The three parties to the North American Free Trade Agreement — the United States, Canada and Mexico — have entered negotiations on a new deal, so it’s no surprise NAFTA is the hot topic this week at the 2017 USApple Outlook conference in Chicago.
The stakes are high for the U.S. apple industry, which exports 30 percent of its crop, with Mexico and Canada its top two markets.
President Donald Trump has made reducing U.S. trade deficits a priority of his administration. He has referred to NAFTA as a “catastrophic” trade deal for the U.S., pointing to a $63 billion bilateral deficit with Mexico in 2016, and earlier this week said the U.S. would probably terminate the agreement at some point. One driving force behind the rhetoric: the loss of U.S. manufacturing jobs.
To economists, a trade surplus or deficit shouldn’t be the only measurement of whether a trade agreement is healthy, but it is one of the metrics being evaluated now, said Veronica Nigh, economist for the American Farm Bureau Federation. She noted that the U.S carried a $2 billion surplus over most of the life of the agreement; over the past two years, commodity prices have tanked and, combined with a strong U.S. dollar, has eaten away at the U.S. surplus.
Still, for more than half of U.S. states, both NAFTA partners are the top two markets for exports.
The agriculture industry has largely benefited from the 1994 deal, though most experts say it, at 23, could stand a slight revamp. “I’ve described it as an A- agreement that we’d like to bring up to A,” Nigh said. “Relationships change over time and trade agreements are no different.”
John Cruickshank, consul general for the Consulate General of Canada in Chicago, agreed that a new NAFTA must modernize, in part to ensure an internationally competitive technology sector for all three countries. Among other changes needed, he said, are freer markets for government procurement, easier border crossings for residents among the three countries, as well as changes to the dispute resolution process. Canada also wants to make NAFTA more progressive, with strong labor and environmental safeguards, he said.
Together, the three countries constitute the biggest economic zone in the world. Businesses have developed continent-wide supply chains to produce the highest quality goods at the lowest price for domestic consumption and for export, and kept jobs in North America that would have otherwise been lost to offshore competitors, he said.
Karen Antebi, economic counselor for the Ministry of Economy of Mexico’s Trade and NAFTA Office, said a NAFTA 2.0 should strengthen the competitiveness of North America, allow more inclusive and responsible regional trade and address the 21st Century economy. But in a zero-sum trade goal, she said, “I fear the only winners will be our overseas competitors. Globalization and technology are here to stay. A strong North America is key to our ability to compete in world markets. Trade is part of the solution.”

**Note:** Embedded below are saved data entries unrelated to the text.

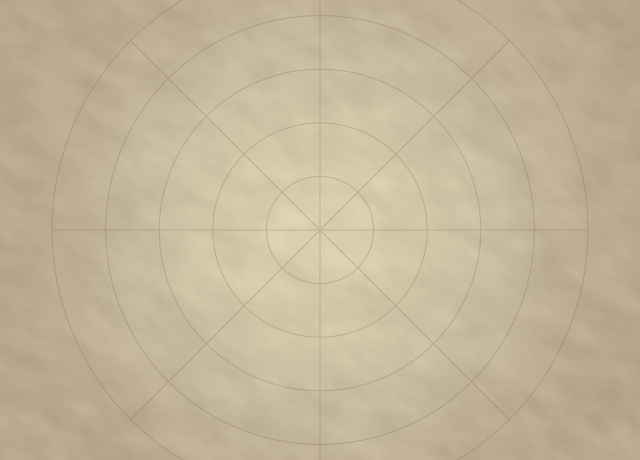
This background is drawn by a WebGL 1 fragment shader. Its source:

```glsl
precision highp float;
uniform vec2 u_resolution;

// Lengths are in canvas heights, measured from the centre.
const vec3 GLOW_COLOR = vec3(0.855, 0.81, 0.685);
const vec3 EDGE_COLOR = vec3(0.715, 0.655, 0.555);
const vec3 LINE_COLOR = vec3(0.43, 0.36, 0.25);
const vec3 MOTTLE_TINT = vec3(1.0, 1.0, 0.9);
const float GLOW_RADIUS = 0.76;
const float RING_STEP = 0.1165;
const float RING_COUNT = 5.0;
const float SPOKE_COUNT = 8.0;
const float LINE_WIDTH = 0.002;
const float LINE_OPACITY = 0.28;
const float MOTTLE_ANGLE = -0.5;
const vec2 MOTTLE_SCALE = vec2(15.0, 27.0);
const float MOTTLE_STRENGTH = 0.085;
const float TAU = 6.28318;

float hash(vec2 cell) {
  vec3 q = fract(cell.xyx * 0.1031);
  q += dot(q, q.yzx + 33.33);
  return fract((q.x + q.y) * q.z);
}

float valueNoise(vec2 p) {
  vec2 cell = floor(p);
  vec2 f = fract(p);
  f = f * f * (3.0 - 2.0 * f);
  float low = mix(hash(cell), hash(cell + vec2(1.0, 0.0)), f.x);
  float high = mix(hash(cell + vec2(0.0, 1.0)), hash(cell + 1.0), f.x);
  return mix(low, high, f.y);
}

float fbm(vec2 p) {
  float sum = 0.0;
  float weight = 0.5;
  for (int i = 0; i < 4; i++) {
    sum += weight * valueNoise(p);
    p = mat2(1.6, 1.2, -1.2, 1.6) * p + 17.3;
    weight *= 0.5;
  }
  return sum / 0.9375;
}

mat2 rotation(float angle) {
  float c = cos(angle);
  float s = sin(angle);
  return mat2(c, -s, s, c);
}

// Antialiased coverage of a thin line at the given distance.
float lineMask(float dist, float pixel) {
  float halfWidth = 0.5 * LINE_WIDTH;
  float coverage = min(halfWidth, dist + 0.5 * pixel) - max(-halfWidth, dist - 0.5 * pixel);
  return clamp(coverage / pixel, 0.0, 1.0);
}

void main() {
  float pixel = 1.0 / u_resolution.y;
  vec2 p = (gl_FragCoord.xy - 0.5 * u_resolution) * pixel;
  float radius = length(p);

  // Soft central glow
  float glow = 1.0 - smoothstep(0.0, GLOW_RADIUS, radius);
  vec3 color = mix(EDGE_COLOR, GLOW_COLOR, glow);

  // Slanted paper mottling
  vec2 grain = rotation(MOTTLE_ANGLE) * p * MOTTLE_SCALE.x;
  grain.y *= MOTTLE_SCALE.y / MOTTLE_SCALE.x;
  float mottle = fbm(grain + 60.0) - 0.5;
  color += MOTTLE_TINT * mottle * MOTTLE_STRENGTH;

  // Concentric rings
  float ringIndex = clamp(floor(radius / RING_STEP + 0.5), 1.0, RING_COUNT);
  float rings = lineMask(abs(radius - ringIndex * RING_STEP), pixel);

  // Spokes, ending at the outer ring
  float sector = TAU / SPOKE_COUNT;
  float angle = radius > 0.0 ? atan(p.y, p.x) : 0.0;
  float offset = angle - sector * floor(angle / sector + 0.5);
  float spokes = lineMask(radius * abs(sin(offset)), pixel);
  float outer = RING_STEP * RING_COUNT;
  spokes *= 1.0 - smoothstep(outer - 0.5 * pixel, outer + 0.5 * pixel, radius);

  color = mix(color, LINE_COLOR, max(rings, spokes) * LINE_OPACITY);
  gl_FragColor = vec4(color, 1.0);
}
```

Mexico buys one of every four U.S. apples bound for export, 8 percent of total U.S. apple production, at $230 million, she said. “Prosperous growth in Mexico means there will be more opportunities for apple exports.”
Among the changes that Nigh said could potentially benefit the apple industry are sanitary and phytosanitary rules similar to those that would have been enacted under the 12-nation Trans-Pacific Partnership—an agreement President Trump withdrew the U.S. from shortly after taking office. Others include a rapid response program for perishable products to resolve border issues more quickly, and an integration of each country’s border rules to speed crossings.
One idea being pushed by some specialty crops is raising concerns among other agricultural interests, including the apple industry. Some growers, including tomato growers in the southeastern U.S. who contend they are being harmed by Mexican imports, want changes to rules governing anti-dumping and countervailing duties to better protect them during their season.
Critics argue the idea denigrates the benefits of free trade by carving out geographic exceptions, and that trading partners are likely to apply the same rules for other crops in retaliation. An example: Mexican apple growers in the state of Chihuahua, who have brought multiple dumping claims against the U.S. in the past two decades.
The growers’ association there has a new president who grows 100 percent organic apples and is more interested in seeking ways for growers there to differentiate their products, rather than to block trade altogether, said Leighton Romney of Paquime. That being said, seasonal considerations are No. 1 on their list, he said. “They want a seasonal tariff in the negotiations.”
The negotiations are happening behind closed doors, with the second and third rounds scheduled for September, and all three countries say they want an agreement by the year’s end. That’s particularly crucial for Mexico, which faces a presidential election next year.
In the meantime, are there any potential deal-breakers for President Trump?
The target is a moving one, Nigh said, but she noted that many trade agreements are negotiated under one administration and passed under another, often with very few changes.
“My hope would be that the NAFTA negotiations follow a similar pattern, that if there have to be some changes, they wouldn’t have to be dramatic for the administration to be happy with them.”